Data for this exercise:
____

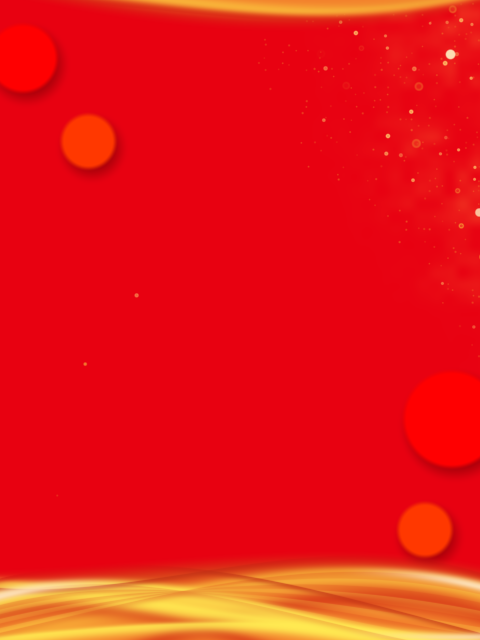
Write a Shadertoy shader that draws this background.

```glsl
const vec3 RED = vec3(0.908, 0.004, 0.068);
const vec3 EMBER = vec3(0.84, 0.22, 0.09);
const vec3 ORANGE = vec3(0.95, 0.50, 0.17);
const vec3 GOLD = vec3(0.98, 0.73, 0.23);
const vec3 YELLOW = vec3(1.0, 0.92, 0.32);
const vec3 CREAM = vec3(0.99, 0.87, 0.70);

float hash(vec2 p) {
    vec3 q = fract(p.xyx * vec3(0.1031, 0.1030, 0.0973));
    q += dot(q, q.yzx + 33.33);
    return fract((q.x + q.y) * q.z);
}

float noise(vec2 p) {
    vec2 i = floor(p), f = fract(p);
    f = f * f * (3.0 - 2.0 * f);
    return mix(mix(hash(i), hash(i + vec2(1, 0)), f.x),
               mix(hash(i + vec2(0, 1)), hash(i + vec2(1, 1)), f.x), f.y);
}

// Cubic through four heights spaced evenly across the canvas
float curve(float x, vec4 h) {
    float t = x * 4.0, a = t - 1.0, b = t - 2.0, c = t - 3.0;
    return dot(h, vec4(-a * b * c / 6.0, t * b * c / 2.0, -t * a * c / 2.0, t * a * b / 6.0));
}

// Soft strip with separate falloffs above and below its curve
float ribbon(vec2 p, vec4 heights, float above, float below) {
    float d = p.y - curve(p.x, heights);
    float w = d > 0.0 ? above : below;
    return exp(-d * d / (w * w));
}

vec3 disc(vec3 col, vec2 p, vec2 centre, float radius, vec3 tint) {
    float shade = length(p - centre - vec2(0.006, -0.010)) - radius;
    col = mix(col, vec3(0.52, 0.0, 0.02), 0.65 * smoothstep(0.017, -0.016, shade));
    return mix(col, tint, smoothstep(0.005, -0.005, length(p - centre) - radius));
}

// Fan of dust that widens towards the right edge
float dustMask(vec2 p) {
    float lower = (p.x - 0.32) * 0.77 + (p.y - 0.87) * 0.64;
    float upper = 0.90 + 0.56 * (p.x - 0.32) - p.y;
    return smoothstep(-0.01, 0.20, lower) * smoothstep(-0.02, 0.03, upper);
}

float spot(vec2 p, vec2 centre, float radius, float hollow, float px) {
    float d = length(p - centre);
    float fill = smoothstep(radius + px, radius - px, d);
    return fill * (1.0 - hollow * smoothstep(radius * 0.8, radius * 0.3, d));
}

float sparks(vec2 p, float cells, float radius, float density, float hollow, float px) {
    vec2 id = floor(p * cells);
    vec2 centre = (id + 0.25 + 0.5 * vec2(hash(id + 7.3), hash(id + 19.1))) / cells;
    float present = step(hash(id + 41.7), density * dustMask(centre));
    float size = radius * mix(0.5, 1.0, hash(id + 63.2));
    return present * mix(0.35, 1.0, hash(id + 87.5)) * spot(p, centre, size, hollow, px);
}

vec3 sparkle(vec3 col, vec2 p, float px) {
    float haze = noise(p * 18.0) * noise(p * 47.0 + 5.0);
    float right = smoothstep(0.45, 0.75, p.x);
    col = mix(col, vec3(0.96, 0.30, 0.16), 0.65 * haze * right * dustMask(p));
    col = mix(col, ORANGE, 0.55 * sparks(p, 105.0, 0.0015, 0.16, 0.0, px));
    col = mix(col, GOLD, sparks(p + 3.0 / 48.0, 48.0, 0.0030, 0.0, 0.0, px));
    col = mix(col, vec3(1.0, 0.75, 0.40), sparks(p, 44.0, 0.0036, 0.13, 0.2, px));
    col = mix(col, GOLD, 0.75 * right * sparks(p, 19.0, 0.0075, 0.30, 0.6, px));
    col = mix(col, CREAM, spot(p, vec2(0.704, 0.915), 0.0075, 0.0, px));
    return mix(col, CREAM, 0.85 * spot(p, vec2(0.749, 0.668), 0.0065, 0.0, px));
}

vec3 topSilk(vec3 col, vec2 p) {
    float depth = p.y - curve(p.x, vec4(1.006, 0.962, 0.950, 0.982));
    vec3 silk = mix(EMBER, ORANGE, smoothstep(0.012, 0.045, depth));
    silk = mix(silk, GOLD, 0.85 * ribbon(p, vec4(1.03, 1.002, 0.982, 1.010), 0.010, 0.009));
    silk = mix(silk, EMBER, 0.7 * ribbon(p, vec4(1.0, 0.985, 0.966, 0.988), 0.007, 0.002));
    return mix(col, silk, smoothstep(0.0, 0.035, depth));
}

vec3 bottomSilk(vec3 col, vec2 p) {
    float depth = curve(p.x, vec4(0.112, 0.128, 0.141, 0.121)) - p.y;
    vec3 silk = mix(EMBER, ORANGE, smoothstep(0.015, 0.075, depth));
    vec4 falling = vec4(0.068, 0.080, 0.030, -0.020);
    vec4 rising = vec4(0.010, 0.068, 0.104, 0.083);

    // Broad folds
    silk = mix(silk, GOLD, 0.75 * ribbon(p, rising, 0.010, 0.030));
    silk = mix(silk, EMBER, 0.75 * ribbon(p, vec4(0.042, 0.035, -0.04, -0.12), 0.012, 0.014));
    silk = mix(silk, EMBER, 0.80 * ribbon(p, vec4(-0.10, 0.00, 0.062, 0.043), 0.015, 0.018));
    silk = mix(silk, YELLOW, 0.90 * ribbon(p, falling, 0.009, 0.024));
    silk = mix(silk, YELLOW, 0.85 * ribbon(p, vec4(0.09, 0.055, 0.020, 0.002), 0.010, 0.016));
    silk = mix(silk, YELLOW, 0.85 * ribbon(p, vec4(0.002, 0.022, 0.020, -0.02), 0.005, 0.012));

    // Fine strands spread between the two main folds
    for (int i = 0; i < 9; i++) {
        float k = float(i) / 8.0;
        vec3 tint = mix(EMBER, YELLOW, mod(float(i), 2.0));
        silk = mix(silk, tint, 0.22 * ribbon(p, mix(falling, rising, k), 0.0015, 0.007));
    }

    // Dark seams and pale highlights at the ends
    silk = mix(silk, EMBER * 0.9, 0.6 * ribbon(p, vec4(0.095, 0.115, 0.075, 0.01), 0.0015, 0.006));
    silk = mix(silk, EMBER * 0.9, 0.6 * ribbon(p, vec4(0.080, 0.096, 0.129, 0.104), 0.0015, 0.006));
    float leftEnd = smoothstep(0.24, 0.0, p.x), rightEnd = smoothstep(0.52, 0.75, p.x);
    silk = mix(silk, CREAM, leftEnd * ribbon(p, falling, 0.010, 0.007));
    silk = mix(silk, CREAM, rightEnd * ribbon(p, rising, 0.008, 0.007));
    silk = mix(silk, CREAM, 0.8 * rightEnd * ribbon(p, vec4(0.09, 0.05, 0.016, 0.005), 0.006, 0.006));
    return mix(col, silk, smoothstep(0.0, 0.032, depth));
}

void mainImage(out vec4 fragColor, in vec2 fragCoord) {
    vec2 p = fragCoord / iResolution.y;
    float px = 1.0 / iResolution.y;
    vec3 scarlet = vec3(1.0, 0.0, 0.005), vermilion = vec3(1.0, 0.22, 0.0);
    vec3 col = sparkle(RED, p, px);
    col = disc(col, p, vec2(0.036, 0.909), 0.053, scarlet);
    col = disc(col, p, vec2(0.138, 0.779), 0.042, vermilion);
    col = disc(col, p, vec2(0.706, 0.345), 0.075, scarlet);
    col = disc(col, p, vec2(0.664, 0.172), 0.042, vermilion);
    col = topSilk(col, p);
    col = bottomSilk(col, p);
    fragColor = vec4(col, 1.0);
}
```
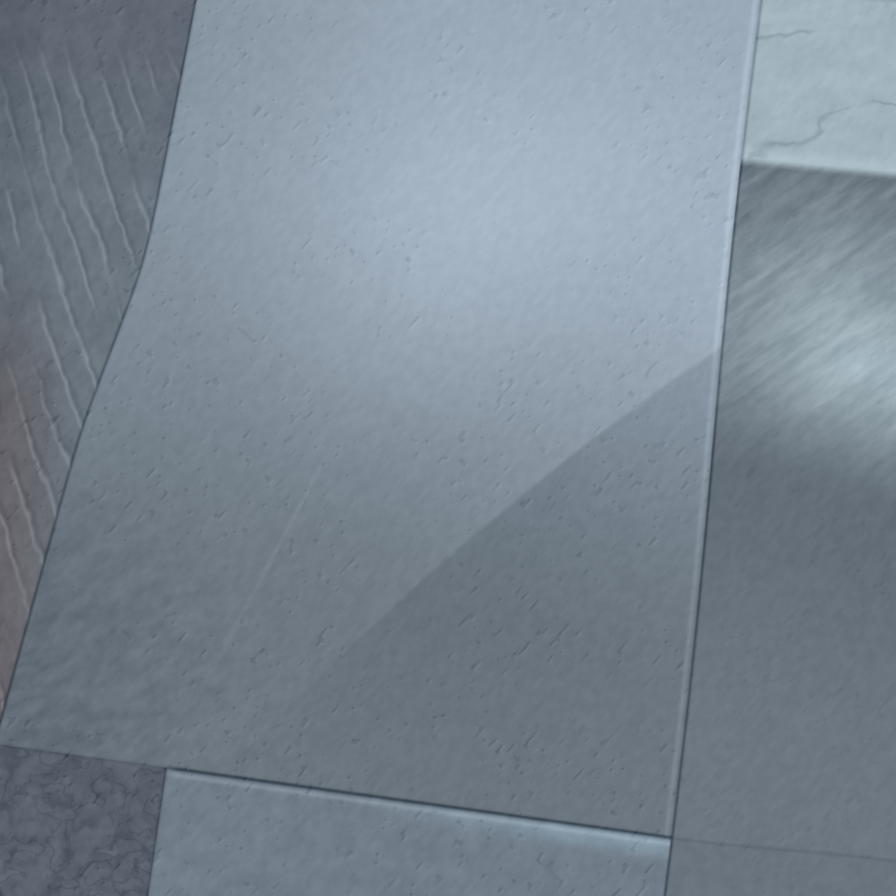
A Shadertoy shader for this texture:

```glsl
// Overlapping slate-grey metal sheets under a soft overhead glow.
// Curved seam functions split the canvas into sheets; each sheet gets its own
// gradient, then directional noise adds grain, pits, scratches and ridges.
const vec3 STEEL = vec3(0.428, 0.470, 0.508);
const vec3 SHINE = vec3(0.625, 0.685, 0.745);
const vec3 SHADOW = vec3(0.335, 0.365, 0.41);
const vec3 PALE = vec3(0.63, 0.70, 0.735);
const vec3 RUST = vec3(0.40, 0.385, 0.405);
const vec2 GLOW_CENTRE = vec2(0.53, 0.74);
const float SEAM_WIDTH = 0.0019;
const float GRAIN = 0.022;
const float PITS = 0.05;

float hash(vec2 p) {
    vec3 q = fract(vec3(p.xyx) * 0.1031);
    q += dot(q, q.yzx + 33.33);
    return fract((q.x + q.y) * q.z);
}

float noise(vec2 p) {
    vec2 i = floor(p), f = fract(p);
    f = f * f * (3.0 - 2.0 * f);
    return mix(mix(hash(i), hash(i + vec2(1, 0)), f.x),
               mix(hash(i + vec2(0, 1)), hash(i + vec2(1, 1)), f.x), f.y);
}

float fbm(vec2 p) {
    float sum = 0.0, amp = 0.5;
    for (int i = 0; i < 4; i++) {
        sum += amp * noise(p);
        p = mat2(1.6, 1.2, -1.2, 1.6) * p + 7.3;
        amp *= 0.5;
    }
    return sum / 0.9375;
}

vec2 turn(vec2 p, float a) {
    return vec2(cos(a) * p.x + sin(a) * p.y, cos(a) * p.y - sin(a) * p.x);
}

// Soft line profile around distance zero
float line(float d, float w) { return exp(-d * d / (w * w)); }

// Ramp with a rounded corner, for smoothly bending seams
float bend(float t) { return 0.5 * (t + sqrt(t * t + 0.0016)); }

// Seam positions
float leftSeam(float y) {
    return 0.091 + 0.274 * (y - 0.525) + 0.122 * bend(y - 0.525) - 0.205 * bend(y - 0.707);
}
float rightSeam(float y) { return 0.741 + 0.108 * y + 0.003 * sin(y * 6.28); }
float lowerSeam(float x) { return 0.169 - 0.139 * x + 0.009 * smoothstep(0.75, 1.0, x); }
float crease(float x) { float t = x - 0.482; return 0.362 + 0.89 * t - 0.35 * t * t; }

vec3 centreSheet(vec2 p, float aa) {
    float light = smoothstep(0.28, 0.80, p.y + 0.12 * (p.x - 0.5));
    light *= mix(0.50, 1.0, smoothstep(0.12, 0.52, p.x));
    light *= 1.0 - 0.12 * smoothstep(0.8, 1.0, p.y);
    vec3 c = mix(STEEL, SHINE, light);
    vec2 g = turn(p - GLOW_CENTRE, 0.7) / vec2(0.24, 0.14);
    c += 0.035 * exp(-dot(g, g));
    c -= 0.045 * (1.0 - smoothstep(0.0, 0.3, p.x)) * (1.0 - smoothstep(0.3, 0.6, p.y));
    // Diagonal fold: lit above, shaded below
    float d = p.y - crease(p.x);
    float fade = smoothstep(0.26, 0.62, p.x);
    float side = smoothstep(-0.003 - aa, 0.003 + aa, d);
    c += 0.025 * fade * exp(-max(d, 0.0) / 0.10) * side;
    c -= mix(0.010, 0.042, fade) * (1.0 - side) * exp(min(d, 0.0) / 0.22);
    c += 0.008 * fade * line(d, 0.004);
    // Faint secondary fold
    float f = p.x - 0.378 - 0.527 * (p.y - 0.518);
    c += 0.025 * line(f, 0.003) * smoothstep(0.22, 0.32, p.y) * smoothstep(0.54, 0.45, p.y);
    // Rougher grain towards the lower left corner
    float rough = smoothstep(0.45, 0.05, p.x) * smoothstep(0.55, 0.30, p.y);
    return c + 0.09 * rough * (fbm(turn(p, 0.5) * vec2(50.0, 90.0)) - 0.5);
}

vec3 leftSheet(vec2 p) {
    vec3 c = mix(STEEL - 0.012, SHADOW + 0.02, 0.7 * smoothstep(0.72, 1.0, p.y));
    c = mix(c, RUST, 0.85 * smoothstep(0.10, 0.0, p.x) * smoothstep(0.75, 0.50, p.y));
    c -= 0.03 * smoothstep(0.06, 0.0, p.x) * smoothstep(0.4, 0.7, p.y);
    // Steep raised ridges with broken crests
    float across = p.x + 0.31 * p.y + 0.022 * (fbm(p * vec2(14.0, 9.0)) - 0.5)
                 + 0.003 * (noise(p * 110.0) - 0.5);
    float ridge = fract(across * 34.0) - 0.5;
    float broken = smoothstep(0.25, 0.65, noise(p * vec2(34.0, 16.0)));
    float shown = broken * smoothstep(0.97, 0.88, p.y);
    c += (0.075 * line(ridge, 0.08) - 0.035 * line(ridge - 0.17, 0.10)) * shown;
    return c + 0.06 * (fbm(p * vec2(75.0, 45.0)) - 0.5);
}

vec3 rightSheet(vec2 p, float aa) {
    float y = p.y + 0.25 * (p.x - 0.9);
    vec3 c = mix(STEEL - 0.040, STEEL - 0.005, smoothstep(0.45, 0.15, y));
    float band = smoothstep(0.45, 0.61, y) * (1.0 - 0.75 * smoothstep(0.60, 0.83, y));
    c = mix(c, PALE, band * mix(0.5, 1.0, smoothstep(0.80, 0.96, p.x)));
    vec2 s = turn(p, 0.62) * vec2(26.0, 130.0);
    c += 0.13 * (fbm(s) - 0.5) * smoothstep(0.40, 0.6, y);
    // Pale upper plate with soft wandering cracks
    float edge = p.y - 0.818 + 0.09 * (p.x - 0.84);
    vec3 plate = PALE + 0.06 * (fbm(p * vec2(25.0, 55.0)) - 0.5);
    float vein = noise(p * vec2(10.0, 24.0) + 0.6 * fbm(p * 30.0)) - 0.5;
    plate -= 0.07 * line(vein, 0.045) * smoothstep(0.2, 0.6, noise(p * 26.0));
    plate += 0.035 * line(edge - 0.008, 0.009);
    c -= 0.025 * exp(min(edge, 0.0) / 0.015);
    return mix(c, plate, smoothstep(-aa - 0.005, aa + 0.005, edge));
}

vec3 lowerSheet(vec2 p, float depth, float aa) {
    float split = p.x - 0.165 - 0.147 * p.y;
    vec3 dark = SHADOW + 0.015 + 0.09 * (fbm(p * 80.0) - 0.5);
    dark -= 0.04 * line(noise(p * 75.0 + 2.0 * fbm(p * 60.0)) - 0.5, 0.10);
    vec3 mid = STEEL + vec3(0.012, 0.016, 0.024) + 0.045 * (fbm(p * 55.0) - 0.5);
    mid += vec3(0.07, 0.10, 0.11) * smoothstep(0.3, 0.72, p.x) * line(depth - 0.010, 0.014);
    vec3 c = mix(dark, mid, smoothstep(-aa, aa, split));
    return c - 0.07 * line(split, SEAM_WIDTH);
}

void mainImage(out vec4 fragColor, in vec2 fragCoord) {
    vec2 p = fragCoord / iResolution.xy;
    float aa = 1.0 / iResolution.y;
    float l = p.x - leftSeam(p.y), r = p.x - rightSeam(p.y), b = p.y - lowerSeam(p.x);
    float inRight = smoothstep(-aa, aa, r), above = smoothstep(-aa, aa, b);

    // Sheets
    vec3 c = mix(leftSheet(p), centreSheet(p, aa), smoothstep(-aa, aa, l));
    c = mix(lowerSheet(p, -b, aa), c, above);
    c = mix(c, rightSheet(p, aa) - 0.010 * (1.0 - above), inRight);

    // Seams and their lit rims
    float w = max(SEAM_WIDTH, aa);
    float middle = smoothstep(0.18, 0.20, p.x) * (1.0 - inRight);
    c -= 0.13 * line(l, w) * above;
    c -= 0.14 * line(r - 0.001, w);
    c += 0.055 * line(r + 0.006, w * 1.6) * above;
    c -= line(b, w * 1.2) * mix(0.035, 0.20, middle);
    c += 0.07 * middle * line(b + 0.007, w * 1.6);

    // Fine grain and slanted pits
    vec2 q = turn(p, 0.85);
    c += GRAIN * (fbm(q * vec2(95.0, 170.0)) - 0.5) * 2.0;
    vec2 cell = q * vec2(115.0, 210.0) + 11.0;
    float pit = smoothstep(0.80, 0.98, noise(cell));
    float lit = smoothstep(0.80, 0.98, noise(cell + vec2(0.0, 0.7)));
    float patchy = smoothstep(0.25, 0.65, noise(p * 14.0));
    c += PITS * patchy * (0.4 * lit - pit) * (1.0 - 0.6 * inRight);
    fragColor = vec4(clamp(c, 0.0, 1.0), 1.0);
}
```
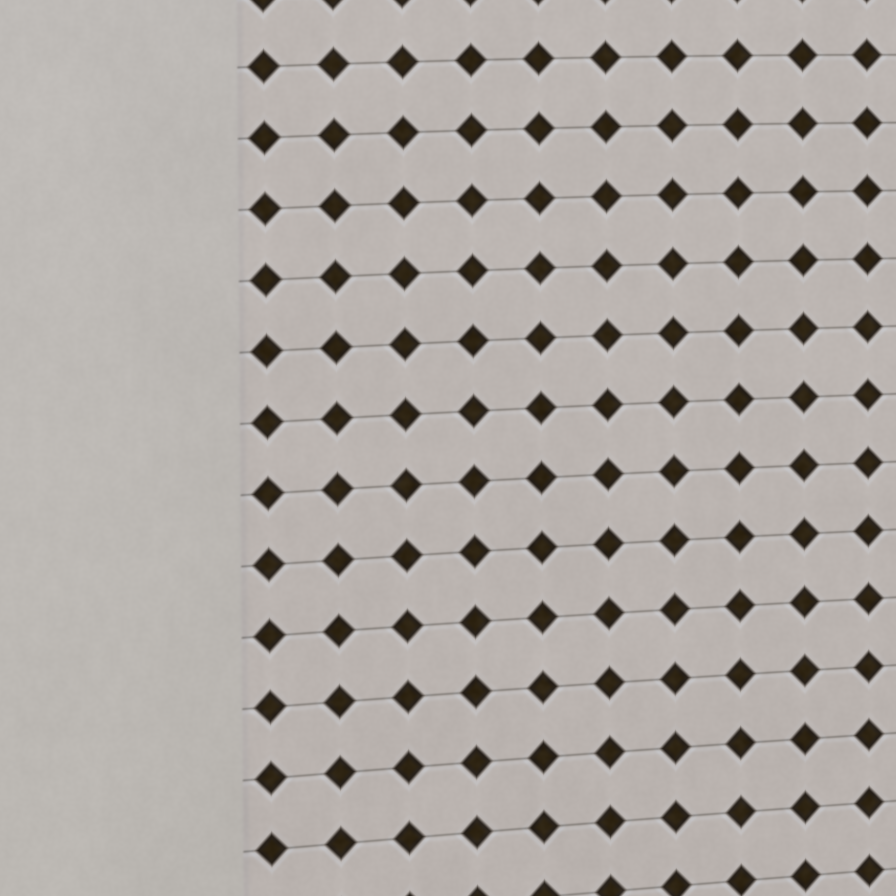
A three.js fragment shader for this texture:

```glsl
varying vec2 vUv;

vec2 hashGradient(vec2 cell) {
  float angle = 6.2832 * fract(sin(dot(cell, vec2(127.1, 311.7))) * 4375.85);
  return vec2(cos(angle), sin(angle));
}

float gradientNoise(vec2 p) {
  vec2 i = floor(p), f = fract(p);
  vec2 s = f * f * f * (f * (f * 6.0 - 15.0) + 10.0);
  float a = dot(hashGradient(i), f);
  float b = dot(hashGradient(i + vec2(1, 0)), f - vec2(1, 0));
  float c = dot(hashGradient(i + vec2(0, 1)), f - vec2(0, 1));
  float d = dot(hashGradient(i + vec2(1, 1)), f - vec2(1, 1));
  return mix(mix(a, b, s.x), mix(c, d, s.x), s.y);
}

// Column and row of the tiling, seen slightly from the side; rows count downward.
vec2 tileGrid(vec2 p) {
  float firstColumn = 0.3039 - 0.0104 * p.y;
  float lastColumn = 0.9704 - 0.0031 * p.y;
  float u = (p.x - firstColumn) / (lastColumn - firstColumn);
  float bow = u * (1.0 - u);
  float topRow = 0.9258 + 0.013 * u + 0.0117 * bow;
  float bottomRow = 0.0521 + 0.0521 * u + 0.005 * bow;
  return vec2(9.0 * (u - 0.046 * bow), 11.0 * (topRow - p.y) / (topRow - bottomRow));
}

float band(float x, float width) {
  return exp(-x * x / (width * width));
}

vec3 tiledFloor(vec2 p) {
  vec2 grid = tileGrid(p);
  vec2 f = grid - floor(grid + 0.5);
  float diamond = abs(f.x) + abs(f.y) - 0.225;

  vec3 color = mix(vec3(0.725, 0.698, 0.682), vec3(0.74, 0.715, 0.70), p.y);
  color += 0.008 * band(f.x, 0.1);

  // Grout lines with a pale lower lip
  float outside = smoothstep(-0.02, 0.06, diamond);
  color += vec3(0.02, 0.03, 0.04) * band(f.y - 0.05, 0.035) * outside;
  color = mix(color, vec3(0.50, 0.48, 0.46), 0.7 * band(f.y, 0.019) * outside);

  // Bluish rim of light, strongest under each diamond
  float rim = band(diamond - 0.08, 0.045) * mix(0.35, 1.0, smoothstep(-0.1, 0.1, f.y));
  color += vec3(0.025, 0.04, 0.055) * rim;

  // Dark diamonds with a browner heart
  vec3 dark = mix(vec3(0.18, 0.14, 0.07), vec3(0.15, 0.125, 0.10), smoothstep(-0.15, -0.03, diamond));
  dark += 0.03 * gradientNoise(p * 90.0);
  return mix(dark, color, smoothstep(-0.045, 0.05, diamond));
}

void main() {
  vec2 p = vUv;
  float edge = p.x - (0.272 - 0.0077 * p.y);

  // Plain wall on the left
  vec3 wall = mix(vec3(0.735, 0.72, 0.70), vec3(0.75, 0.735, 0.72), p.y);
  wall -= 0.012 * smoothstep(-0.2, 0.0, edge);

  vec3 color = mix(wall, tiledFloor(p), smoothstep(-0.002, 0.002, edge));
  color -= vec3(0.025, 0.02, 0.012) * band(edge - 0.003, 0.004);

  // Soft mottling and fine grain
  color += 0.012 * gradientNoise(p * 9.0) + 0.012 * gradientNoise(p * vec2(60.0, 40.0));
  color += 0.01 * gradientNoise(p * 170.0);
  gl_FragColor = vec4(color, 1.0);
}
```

____

Required action: Search the entries for "rising" and copy out each line that has it.

Response below:
    vec4 rising = vec4(0.010, 0.068, 0.104, 0.083);
    silk = mix(silk, GOLD, 0.75 * ribbon(p, rising, 0.010, 0.030));
        silk = mix(silk, tint, 0.22 * ribbon(p, mix(falling, rising, k), 0.0015, 0.007));
    silk = mix(silk, CREAM, rightEnd * ribbon(p, rising, 0.008, 0.007));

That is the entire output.